Tag: south sudan

Country profile: South Sudan

Eleanor Hobhouse considers the state of Africa’s newest nation, five years after independence.

The road from Juba airport (one of the few paved roads in the country) is a dilapidated parade marked by unfinished and decayed buildings, which sprung up in the heady days following hard-won independence from Sudan in 2011. Juba itself, once a small trading outpost on the Nile, is now a dusty urban sprawl, teeming with UN personnel, military and motorcades. The marked lack of infrastructure (more notable still outside the capital) speaks to a long history of neglect.

At Sudan’s independence in 1956, the British failed to deliver on promises of autonomous rule to the southern states, which were culturally, ethnically, linguistically and religiously distinct. This opened the door to inevitable conflict. A brief period of stability was heralded by the 1972 Addis Ababa Agreement, which awarded the South the right to self-government. But this disintegrated in 1983 and hostilities resumed, leading to the formation of the rebel Sudan People’s Liberation Army (SPLA), headed by the charismatic John Garang.

Rise in child recruitment as conflict in South Sudan enters fourth year

https://commons.wikimedia.org/w/index.php?curid=45282270

Three years after fighting first erupted in South Sudan, children continue to be recruited by armed forces and armed groups, with 1,300 children recruited in 2016, UNICEF said today. This brings to more than 17,000 the total number of children used in the conflict since 2013.

“Since the first day of this conflict, children have been the ones most devastatingly affected by the violations,” said UNICEF’s Regional Director for Eastern and Southern Africa, Leila Gharagozloo-Pakkala. “Now, as the fighting intensifies – and despite repeated pledges by all to end child recruitment – children are once again being targeted.”

Security Council Press Statement on the Ethnic Violence and the Situation in South Sudan

The members of the Security Council were briefed by the United Nations Special Representative of the Secretary-General Ellen Løj, the United Nations Special Advisor on the Prevention of Genocide Adama Dieng, and the Chair of the South Sudan sanctions committee on the situation in South Sudan.

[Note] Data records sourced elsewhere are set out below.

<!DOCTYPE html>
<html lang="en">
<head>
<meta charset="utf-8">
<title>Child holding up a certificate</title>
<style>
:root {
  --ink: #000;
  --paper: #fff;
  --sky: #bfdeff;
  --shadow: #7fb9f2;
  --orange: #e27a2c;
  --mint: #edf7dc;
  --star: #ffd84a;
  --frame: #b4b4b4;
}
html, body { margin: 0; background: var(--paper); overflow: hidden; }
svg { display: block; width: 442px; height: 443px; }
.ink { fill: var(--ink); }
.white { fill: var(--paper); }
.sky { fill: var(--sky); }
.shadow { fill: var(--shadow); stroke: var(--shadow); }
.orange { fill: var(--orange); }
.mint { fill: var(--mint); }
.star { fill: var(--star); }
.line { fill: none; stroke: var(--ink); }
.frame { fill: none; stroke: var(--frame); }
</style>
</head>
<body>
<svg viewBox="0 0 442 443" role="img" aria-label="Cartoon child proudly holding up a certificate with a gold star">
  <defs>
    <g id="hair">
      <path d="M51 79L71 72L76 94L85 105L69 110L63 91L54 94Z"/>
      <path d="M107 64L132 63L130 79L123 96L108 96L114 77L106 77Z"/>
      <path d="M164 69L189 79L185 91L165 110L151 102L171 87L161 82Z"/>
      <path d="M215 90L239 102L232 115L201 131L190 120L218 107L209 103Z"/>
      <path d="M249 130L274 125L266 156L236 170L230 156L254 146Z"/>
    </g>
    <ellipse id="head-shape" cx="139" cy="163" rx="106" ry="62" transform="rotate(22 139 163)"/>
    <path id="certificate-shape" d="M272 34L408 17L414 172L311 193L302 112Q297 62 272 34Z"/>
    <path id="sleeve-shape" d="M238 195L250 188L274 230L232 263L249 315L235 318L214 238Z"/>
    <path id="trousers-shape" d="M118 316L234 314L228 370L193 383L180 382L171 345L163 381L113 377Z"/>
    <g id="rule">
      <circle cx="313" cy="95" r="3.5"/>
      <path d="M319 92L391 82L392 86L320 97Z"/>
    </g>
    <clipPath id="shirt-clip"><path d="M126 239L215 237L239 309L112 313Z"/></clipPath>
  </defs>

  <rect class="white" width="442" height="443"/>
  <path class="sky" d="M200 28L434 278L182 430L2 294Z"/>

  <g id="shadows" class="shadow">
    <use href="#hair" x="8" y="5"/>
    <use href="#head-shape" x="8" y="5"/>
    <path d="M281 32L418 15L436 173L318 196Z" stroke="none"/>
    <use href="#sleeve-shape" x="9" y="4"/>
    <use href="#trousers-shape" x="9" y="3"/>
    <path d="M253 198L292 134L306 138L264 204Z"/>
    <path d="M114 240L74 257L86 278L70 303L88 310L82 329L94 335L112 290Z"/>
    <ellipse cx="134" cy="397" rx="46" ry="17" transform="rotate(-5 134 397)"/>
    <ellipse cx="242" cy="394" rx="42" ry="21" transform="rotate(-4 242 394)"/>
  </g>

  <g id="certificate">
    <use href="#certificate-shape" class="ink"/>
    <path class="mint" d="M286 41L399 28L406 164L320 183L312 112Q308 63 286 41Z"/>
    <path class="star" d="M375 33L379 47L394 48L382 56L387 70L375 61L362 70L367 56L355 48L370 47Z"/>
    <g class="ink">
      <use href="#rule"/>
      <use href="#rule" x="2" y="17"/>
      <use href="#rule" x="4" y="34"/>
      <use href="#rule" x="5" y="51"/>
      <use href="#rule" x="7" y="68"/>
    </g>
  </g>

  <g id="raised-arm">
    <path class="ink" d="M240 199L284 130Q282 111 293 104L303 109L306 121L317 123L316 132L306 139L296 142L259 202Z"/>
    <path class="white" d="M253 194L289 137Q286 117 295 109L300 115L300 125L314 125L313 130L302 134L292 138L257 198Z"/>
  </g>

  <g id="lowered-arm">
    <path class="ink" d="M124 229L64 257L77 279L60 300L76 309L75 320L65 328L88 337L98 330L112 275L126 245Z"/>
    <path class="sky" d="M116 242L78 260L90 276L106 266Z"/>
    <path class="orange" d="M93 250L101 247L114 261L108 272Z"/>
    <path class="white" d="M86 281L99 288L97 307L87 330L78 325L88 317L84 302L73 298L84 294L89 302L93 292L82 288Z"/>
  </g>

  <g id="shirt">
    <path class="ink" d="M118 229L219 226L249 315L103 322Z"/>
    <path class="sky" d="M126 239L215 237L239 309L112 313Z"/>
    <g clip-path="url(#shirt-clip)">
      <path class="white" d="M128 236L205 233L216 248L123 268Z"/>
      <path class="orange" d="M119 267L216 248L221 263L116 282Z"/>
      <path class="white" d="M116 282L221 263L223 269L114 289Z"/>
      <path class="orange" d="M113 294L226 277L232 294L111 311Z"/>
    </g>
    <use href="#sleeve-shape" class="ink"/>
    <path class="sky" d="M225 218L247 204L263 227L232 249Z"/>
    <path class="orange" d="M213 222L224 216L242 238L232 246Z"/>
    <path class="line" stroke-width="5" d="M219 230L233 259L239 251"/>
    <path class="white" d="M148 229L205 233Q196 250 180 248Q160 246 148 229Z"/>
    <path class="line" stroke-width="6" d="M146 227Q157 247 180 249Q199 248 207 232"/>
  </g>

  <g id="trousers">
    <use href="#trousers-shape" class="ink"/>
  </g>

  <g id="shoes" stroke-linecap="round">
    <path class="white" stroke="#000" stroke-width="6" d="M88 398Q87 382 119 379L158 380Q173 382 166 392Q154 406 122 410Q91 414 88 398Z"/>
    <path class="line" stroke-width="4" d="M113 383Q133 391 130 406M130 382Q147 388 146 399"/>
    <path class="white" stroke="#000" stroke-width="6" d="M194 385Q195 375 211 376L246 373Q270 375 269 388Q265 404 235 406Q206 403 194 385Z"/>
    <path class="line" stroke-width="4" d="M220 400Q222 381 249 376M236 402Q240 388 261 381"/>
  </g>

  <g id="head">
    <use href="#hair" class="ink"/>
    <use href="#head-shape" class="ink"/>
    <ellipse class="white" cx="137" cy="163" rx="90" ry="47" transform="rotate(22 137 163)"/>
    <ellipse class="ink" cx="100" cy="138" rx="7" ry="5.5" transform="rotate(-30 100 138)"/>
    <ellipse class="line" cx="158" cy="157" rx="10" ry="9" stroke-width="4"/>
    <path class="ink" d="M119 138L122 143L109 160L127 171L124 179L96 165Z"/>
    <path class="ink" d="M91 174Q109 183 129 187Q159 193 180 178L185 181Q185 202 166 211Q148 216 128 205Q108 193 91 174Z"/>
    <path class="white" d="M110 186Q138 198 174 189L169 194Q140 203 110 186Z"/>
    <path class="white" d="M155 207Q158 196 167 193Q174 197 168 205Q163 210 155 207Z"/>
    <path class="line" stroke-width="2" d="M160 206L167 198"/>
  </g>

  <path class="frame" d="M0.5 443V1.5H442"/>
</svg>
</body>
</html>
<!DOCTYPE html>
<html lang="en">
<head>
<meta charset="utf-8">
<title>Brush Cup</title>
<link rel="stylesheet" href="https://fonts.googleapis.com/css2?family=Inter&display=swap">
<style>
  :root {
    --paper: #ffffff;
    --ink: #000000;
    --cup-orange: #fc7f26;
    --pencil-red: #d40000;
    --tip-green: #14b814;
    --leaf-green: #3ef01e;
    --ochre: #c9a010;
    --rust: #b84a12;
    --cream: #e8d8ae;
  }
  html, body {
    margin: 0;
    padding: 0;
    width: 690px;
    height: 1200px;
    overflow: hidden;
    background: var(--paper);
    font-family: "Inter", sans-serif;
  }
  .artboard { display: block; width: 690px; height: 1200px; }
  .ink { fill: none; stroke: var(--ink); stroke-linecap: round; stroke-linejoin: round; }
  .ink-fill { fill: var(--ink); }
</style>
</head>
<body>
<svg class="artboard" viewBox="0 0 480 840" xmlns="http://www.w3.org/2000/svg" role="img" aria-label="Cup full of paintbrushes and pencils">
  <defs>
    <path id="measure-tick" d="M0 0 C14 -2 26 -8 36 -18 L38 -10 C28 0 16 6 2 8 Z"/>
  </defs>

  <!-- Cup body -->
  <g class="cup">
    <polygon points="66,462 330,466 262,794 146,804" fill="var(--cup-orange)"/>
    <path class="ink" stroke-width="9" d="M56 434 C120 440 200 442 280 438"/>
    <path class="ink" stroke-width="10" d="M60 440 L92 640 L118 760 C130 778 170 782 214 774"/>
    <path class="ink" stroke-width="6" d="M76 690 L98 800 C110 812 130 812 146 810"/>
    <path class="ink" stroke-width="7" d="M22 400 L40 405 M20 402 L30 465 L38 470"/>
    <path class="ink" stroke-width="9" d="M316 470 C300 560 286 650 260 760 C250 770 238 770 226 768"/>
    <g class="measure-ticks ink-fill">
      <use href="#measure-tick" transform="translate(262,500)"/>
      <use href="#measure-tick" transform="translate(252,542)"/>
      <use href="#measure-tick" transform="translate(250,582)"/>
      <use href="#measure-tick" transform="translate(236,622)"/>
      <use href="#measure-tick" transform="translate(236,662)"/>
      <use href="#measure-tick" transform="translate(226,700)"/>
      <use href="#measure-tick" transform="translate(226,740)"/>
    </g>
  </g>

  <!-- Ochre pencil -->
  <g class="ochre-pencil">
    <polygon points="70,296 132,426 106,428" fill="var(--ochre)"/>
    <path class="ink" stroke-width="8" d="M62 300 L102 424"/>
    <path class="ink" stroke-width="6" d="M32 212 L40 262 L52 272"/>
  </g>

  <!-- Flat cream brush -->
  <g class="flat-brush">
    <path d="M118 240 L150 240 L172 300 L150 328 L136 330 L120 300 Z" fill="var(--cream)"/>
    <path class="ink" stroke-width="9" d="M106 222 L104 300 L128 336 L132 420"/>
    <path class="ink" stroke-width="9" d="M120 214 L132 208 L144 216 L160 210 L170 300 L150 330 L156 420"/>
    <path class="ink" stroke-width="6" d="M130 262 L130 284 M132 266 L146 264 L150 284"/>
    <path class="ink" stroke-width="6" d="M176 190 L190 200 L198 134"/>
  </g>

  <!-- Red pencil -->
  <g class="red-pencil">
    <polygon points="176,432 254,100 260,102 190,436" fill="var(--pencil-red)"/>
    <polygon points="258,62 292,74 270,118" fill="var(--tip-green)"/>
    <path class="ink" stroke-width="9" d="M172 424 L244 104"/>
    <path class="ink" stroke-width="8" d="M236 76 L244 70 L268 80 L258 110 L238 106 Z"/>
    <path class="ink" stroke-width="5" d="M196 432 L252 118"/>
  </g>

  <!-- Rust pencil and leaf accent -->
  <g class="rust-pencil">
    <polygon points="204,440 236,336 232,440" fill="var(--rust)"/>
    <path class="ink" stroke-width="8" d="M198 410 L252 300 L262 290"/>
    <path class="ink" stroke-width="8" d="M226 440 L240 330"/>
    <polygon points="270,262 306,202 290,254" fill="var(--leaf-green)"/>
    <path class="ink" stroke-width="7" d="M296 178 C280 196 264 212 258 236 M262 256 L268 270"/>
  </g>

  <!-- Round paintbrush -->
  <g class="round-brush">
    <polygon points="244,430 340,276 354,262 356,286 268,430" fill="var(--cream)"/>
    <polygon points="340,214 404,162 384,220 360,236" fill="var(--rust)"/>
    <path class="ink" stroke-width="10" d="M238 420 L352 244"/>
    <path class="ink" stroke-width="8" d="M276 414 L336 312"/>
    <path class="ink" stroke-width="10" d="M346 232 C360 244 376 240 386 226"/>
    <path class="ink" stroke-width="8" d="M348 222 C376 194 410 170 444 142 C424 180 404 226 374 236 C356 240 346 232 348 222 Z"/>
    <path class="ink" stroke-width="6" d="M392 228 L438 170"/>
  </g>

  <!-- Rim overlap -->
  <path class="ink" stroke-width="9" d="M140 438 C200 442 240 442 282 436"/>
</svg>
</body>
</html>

The members of the Security Council expressed deep alarm ‎over the escalation of ethnic violence in South Sudan reportedly carried out by the SPLA, the SPLA in Opposition, as well as militias, and unidentified armed groups.

Constitutionalizing Peace in South Sudan

The constitution-making process must remain wedded to the public interest in the peace process, and not simply the narrow interests of political elites.

Constitutions comprise the rules, principles, and laws that define relations between the government and people. Edmund Burke, a noted statesman and thinker of the eighteenth century, regarded the constitution as “an evolving contract between the past and present”, one that required constraint to control revolutionary passions for liberty. He of course railed against those who used it for revolutionary purposes, which included Thomas Jefferson and Thomas Paine. Yet it was precisely this passionate aspiration that has sustained the US constitution and helped drive efforts to assert its influence overseas.

In the early 1990s, for instance, some US pundits insisted that in order to fill the political vacuum left by the fall of the Soviet Union, countries should incorporate the US bill of rights into their constitutions. Few of course took these calls seriously; however, they have helped underscore the difficult and often delicate process of using constitutional ammendments to advance democratic values and peace-making, particularly in parts of sub-Saharan Africa.